-r <file> : Read packets from that file
-x <msecs> : Active Scanning Simulation
–manufacturer: Display manufacturer from IEEE OUI list
–uptime: Display AP Uptime from Beacon Timestamp
–wps: Display WPS information (if any)
<formats> : Output format. Possible values: pcap, ivs, csv, gps, kismet, netxml, logcsv
–ignore-negative-one: Removes the message that says
fixed channel <interface>: -1
<seconds> : Output file(s) write interval in seconds
–background <enable> : Override background detection.
–encrypt <suite> : Filter APs by cipher suite
–netmask <netmask> : Filter APs by mask
–bssid <bssid> : Filter APs by BSSID
–essid <essid> : Filter APs by ESSID
–essid-regex <regex> : Filter APs by ESSID using a regular expression
-a : Filter unassociated clients
By default, airodump-ng hopps on 2.4 GHz channels. So you can record it in other channels using the options below:

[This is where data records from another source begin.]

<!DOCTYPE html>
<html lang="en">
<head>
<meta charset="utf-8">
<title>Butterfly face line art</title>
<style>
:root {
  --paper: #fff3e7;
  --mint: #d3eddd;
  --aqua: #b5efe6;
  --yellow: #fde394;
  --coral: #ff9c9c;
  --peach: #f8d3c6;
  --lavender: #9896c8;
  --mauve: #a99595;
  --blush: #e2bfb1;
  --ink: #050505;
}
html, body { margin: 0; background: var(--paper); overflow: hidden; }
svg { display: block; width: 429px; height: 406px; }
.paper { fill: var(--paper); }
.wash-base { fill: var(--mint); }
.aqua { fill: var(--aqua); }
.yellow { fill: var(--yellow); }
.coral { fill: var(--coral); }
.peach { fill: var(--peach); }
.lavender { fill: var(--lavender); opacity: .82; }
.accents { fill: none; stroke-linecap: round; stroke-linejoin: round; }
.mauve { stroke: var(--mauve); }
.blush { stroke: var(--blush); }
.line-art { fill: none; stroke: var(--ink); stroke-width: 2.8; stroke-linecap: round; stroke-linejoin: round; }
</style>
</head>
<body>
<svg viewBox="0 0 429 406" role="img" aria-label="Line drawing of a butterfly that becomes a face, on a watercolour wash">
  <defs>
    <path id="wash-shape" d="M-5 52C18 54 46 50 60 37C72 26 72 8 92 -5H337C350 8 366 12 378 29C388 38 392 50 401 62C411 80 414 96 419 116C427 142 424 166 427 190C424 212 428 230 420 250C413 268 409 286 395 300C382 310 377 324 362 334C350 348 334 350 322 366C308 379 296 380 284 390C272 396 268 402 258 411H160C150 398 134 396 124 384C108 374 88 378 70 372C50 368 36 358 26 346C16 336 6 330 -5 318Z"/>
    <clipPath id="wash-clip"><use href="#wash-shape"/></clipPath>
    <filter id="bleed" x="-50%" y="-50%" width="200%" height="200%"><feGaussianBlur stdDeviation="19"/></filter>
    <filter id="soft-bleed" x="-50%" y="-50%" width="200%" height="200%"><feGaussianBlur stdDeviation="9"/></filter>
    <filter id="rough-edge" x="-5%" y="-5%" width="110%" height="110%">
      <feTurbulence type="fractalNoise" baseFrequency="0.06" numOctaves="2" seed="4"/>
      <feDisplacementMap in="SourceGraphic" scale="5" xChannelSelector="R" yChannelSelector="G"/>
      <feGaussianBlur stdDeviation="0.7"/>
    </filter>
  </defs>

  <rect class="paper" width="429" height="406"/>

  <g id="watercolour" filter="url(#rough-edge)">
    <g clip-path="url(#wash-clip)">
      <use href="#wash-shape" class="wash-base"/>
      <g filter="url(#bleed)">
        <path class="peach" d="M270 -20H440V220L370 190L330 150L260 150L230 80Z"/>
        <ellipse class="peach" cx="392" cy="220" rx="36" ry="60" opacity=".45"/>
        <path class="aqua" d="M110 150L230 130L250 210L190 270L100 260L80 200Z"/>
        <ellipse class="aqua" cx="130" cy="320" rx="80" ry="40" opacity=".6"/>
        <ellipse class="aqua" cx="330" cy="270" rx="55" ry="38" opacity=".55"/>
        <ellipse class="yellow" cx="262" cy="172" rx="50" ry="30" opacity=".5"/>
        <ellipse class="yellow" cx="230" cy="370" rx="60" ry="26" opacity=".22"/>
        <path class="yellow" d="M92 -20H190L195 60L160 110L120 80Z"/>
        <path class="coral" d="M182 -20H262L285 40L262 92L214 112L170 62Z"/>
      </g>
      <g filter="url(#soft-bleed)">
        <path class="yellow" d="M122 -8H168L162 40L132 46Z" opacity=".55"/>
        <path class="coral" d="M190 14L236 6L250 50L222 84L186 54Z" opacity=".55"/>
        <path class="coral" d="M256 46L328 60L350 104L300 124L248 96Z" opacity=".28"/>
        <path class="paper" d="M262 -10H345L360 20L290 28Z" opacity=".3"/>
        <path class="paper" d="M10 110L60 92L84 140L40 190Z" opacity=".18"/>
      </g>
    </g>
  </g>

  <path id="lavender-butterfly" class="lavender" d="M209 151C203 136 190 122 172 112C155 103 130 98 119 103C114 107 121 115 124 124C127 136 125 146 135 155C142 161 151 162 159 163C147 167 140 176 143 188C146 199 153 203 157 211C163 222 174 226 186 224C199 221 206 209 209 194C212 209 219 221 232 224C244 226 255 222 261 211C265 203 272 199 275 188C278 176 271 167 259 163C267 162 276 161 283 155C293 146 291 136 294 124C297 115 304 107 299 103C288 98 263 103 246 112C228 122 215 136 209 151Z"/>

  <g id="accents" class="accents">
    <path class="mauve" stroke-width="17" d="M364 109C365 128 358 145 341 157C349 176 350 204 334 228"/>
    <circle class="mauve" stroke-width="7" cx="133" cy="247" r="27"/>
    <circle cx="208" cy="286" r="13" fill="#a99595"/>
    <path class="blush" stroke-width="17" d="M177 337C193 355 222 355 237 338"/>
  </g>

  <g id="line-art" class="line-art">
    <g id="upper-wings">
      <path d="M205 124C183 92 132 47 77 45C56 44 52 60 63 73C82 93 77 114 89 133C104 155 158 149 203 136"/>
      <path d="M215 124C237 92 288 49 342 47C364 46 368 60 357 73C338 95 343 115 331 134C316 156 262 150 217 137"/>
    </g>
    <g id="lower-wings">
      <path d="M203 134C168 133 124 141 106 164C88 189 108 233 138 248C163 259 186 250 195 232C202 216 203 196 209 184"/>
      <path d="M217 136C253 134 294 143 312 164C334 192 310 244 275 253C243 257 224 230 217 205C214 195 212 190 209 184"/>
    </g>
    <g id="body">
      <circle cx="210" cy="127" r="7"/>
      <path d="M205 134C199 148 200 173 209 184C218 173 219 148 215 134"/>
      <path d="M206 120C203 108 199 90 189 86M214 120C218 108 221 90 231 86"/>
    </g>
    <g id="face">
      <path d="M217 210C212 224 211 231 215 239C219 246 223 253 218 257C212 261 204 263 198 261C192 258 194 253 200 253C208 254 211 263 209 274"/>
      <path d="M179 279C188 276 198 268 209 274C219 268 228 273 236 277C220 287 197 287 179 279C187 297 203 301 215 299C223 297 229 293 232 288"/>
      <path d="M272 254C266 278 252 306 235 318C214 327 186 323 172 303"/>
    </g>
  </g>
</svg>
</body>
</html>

–ht20: Set channel to HT20 (802.11n)
–ht40- : Set channel to HT40- (802.11n)
–ht40+ : Set channel to HT40+ (802.11n)
–channel <channels> : Capture on specific channels
–band <abg> : Band on which airodump-ng should hop
-C <frequencies>: Uses these frequencies in MHz to hop
–cswitch <method> : Set channel switching method
0: FIFO (default)
1: Round Robin
2: Hop on last
-s: same as –cswitch
–help : Displays this usage screen
What are the fields displayed when running Airodump-ng?
In this section, we intend to explain the fields displayed in this section by providing an example of running airodump-ng. Look at the picture below:
The first line shows the current channel, elapsed running time, current date, and optionally if a WPA/WPA2 handshake was detected. It should also be noted that “WPA handshake: 00:14:6C:7E:40:80” indicates that a WPA/WPA2 handshake was successfully captured for the BSSID. The following is an explanation of each of these fields:
BSSID: MAC address of the access point. In the Client section, a BSSID of “(not associated)” means that the client is not associated with any AP.
PWR: Signal level reported by the card.
RXQ: Using this command, you can receive Quality as measured by the percentage of packets (management and data frames) successfully received over the last 10 seconds.
Beacons: Number of announcements packets sent by the AP.
# Data: Number of captured data packets, including data broadcast packets.
#/s: Number of data packets per second measure over the last 10 seconds.
CH: Channel number taken from beacon packets.
MB: Maximum speed supported by the AP.
ENC: Encryption algorithm in use.
CIPHER: The cipher detected.
AUTH: The authentication protocol used.
ESSID: This shows the wireless network name.
STATION: MAC address of each associated station searching for an AP to connect with.
Rate: Station’s receive rate, followed by transmitting rate.
Lost: The number of data packets lost over the last 10 seconds based on the sequence number.
Packets: The number of data packets sent by the client.
Notes: Additional information about the client, such as captured EAPOL or PMKID.
Probes: These are the networks the client is trying to connect to if it is not currently connected.
Airodump-ng is a tool for storing packages in the form of “.IVS” and “.PCAP” files to display information about wireless networks. In this article, we tried to learn How to Install and run Airodump-ng on Kali Linux. We also explained the fields available when executing Airodump-ng tool commands.